Microsoft is the master of product placement. Watch almost any American-made TV show and at some point it’s likely one of the characters will whip out their Windows Phone, fire up their Surface, or use Windows 8.x. No one in those shows ever seems to own an iPad or an Android phone, which is odd considering that in the real world, most people do.
I caught up with the latest episode of CBS show Under the Dome last night, and for a brief moment thought I was watching an advert for Surface, so prevalent was Microsoft’s slate. The problem was… [spoilers ahead]
A fan of Microsoft’s new gaming console? Prepare to rejoice. While up until now the Xbox One has been roundly thrashed by its arch rival, Sony’s PlayStation 4, it seems uncoupling the Kinect in order to allow the device to compete on price is paying dividends.
According to Microsoft, since the new Xbox One offering launched on June 9th, the company has seen sales more than double in the US, compared to May’s figures. Fantastic! But hold on… Maybe don’t start that party just yet.
Microsoft CEO Satya Nadella is delivering a keynote today at the Worldwide Partner Conference and you watch what the tech giant’s new boss has to say here.
Monday's Vision Keynote covered a wide range of topics, including Windows Phone’s shipments, forthcoming Windows devices, and there was even some hints on what to expect from Windows 9.
The Vision Keynote for the WPC 2014 has ended now, and Microsoft covered a wide range of topics, and even delivered some surprising news -- Windows Phone is apparently now the fastest growing mobile operating system, with more shipments than iPhone in 24 markets.
Microsoft also talked about forthcoming Windows devices, including $99 tablets, and even had some news about the next version of its operating system, Windows 9. If you didn’t attend the conference, and would like to know more about what Microsoft revealed, you can watch the keynote here. And because it’s not live, you can even skip through all the boring bits, and the music!
We got our first glimpse of the future Windows Start menu at this year's Build Developer Conference, but since then Microsoft has kept the much requested feature well under wraps.
Over the past couple of weeks we've seen some screens purporting to be from leaked versions of the next major Windows release. They certainly look the part, but are they the real deal?

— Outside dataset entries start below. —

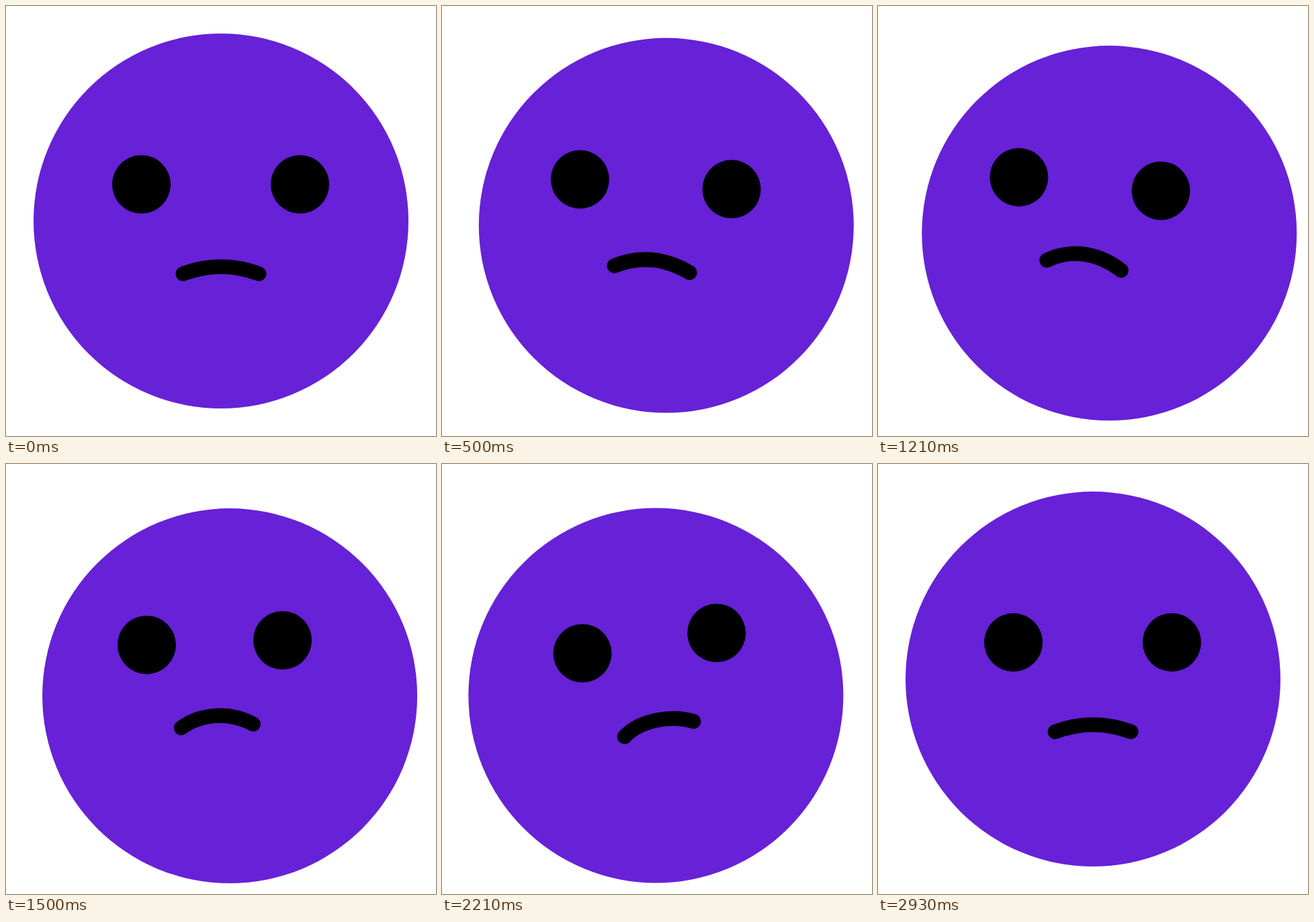
Recreate the animation shown at these times as an HTML page. Size 640 by 640 pixels, loop 3 s.

```html
<!DOCTYPE html>
<html lang="en">
<head>
<meta charset="utf-8">
<title>Wobbling face</title>
<style>
  html, body { margin: 0; width: 100%; height: 100%; overflow: hidden; background: #fff; }
  svg { display: block; width: 100%; height: 100%; }
</style>
</head>
<body>
<svg viewBox="0 0 640 640">
  <circle id="head" r="279" fill="#6721d7"/>
  <circle id="leftEye" r="43.5"/>
  <circle id="rightEye" r="43.5"/>
  <path id="mouth" fill="none" stroke="#000" stroke-width="22" stroke-linecap="round"/>
</svg>
<script>
const LOOP = 3000, FPS = 14;
const POSE_TIMES = [0, 1000, 1950, 2972];
const $ = id => document.getElementById(id);

// The head follows a curved triangle, one path per leg.
const headLegs = [
  'M320 320C324.3 322.6 345.8 330.7 345.8 335.4',
  'M345.8 335.4C345.8 340.1 324.3 350.6 320 348',
  'M320 348C315.7 345.4 320 324.7 320 320'
].map(d => {
  const path = document.createElementNS('http://www.w3.org/2000/svg', 'path');
  path.setAttribute('d', d);
  return path;
});

// Three poses per point; bends push the middle of each leg off the straight line.
const leftEye = {
  poses: [[201.5, 265.5], [210.1, 251.5], [210.5, 284]],
  bends: [[-0.4, -0.4], [-0.9, 0], [-0.5, 0.7]]
};
const rightEye = {
  poses: [[437.5, 265.5], [423.6, 278.1], [403.9, 250]],
  bends: [[0.5, 0.8], [-1.3, -0.4], [0.1, -1.3]]
};
const mouth = [
  { poses: [[263.5, 398.5], [249.4, 374.9], [273, 407]], bends: [[0, 0], [-1.5, 0.3], [0, 0]] },
  { poses: [[301.2, 384.5], [284, 360], [295, 380]] },
  { poses: [[338.8, 384.5], [323, 364.5], [343, 371.5]] },
  { poses: [[376.5, 398.5], [360.5, 395], [374, 380.5]] }
];

// Cubic ease-in-out with handles at 0.42 and 0.58.
function ease(x) {
  let low = 0, high = 1;
  for (let i = 0; i < 24; i++) {
    const s = (low + high) / 2, r = 1 - s;
    if (3 * r * r * s * 0.42 + 3 * r * s * s * 0.58 + s ** 3 < x) low = s;
    else high = s;
  }
  return low * low * (3 - 2 * low);
}

function pointAt({ poses, bends }, leg, u) {
  const from = poses[leg], to = poses[(leg + 1) % 3];
  const bend = bends ? bends[leg] : [0, 0];
  return from.map((v, i) => v + (to[i] - v) * u + 4 * u * (1 - u) * bend[i]);
}

function place(id, [x, y]) {
  $(id).setAttribute('cx', x);
  $(id).setAttribute('cy', y);
}

function draw(now) {
  // Poses advance in steps, with starts rounded to the nearest 10 ms.
  const step = Math.floor((now % LOOP + 5) * FPS / 1000) % (LOOP * FPS / 1000);
  const t = step * 1000 / FPS;
  const leg = t < POSE_TIMES[1] ? 0 : t < POSE_TIMES[2] ? 1 : 2;
  const span = POSE_TIMES[leg + 1] - POSE_TIMES[leg];
  const u = ease(Math.min(1, (t - POSE_TIMES[leg]) / span));

  const path = headLegs[leg];
  const head = path.getPointAtLength(path.getTotalLength() * u);
  place('head', [head.x, head.y]);
  place('leftEye', pointAt(leftEye, leg, u));
  place('rightEye', pointAt(rightEye, leg, u));
  const [start, ...curve] = mouth.map(point => pointAt(point, leg, u));
  $('mouth').setAttribute('d', `M${start}C${curve.join(' ')}`);
}

function tick() {
  draw(performance.now());
  requestAnimationFrame(tick);
}
tick();
</script>
</body>
</html>
```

We’re big fans of the Raspberry Pi here at BetaNews. The popular (not to mention super-affordable) credit card-sized ARM GNU/Linux computer was designed to bring programming back into schools but has quickly found an audience way beyond that.
The Pi is available in two variations -- the $25 Model A, which comes with just the one USB port and no Ethernet, and the more advanced $35 Model B with Ethernet and two USB ports. Today, however, there’s a third choice -- the Model B+.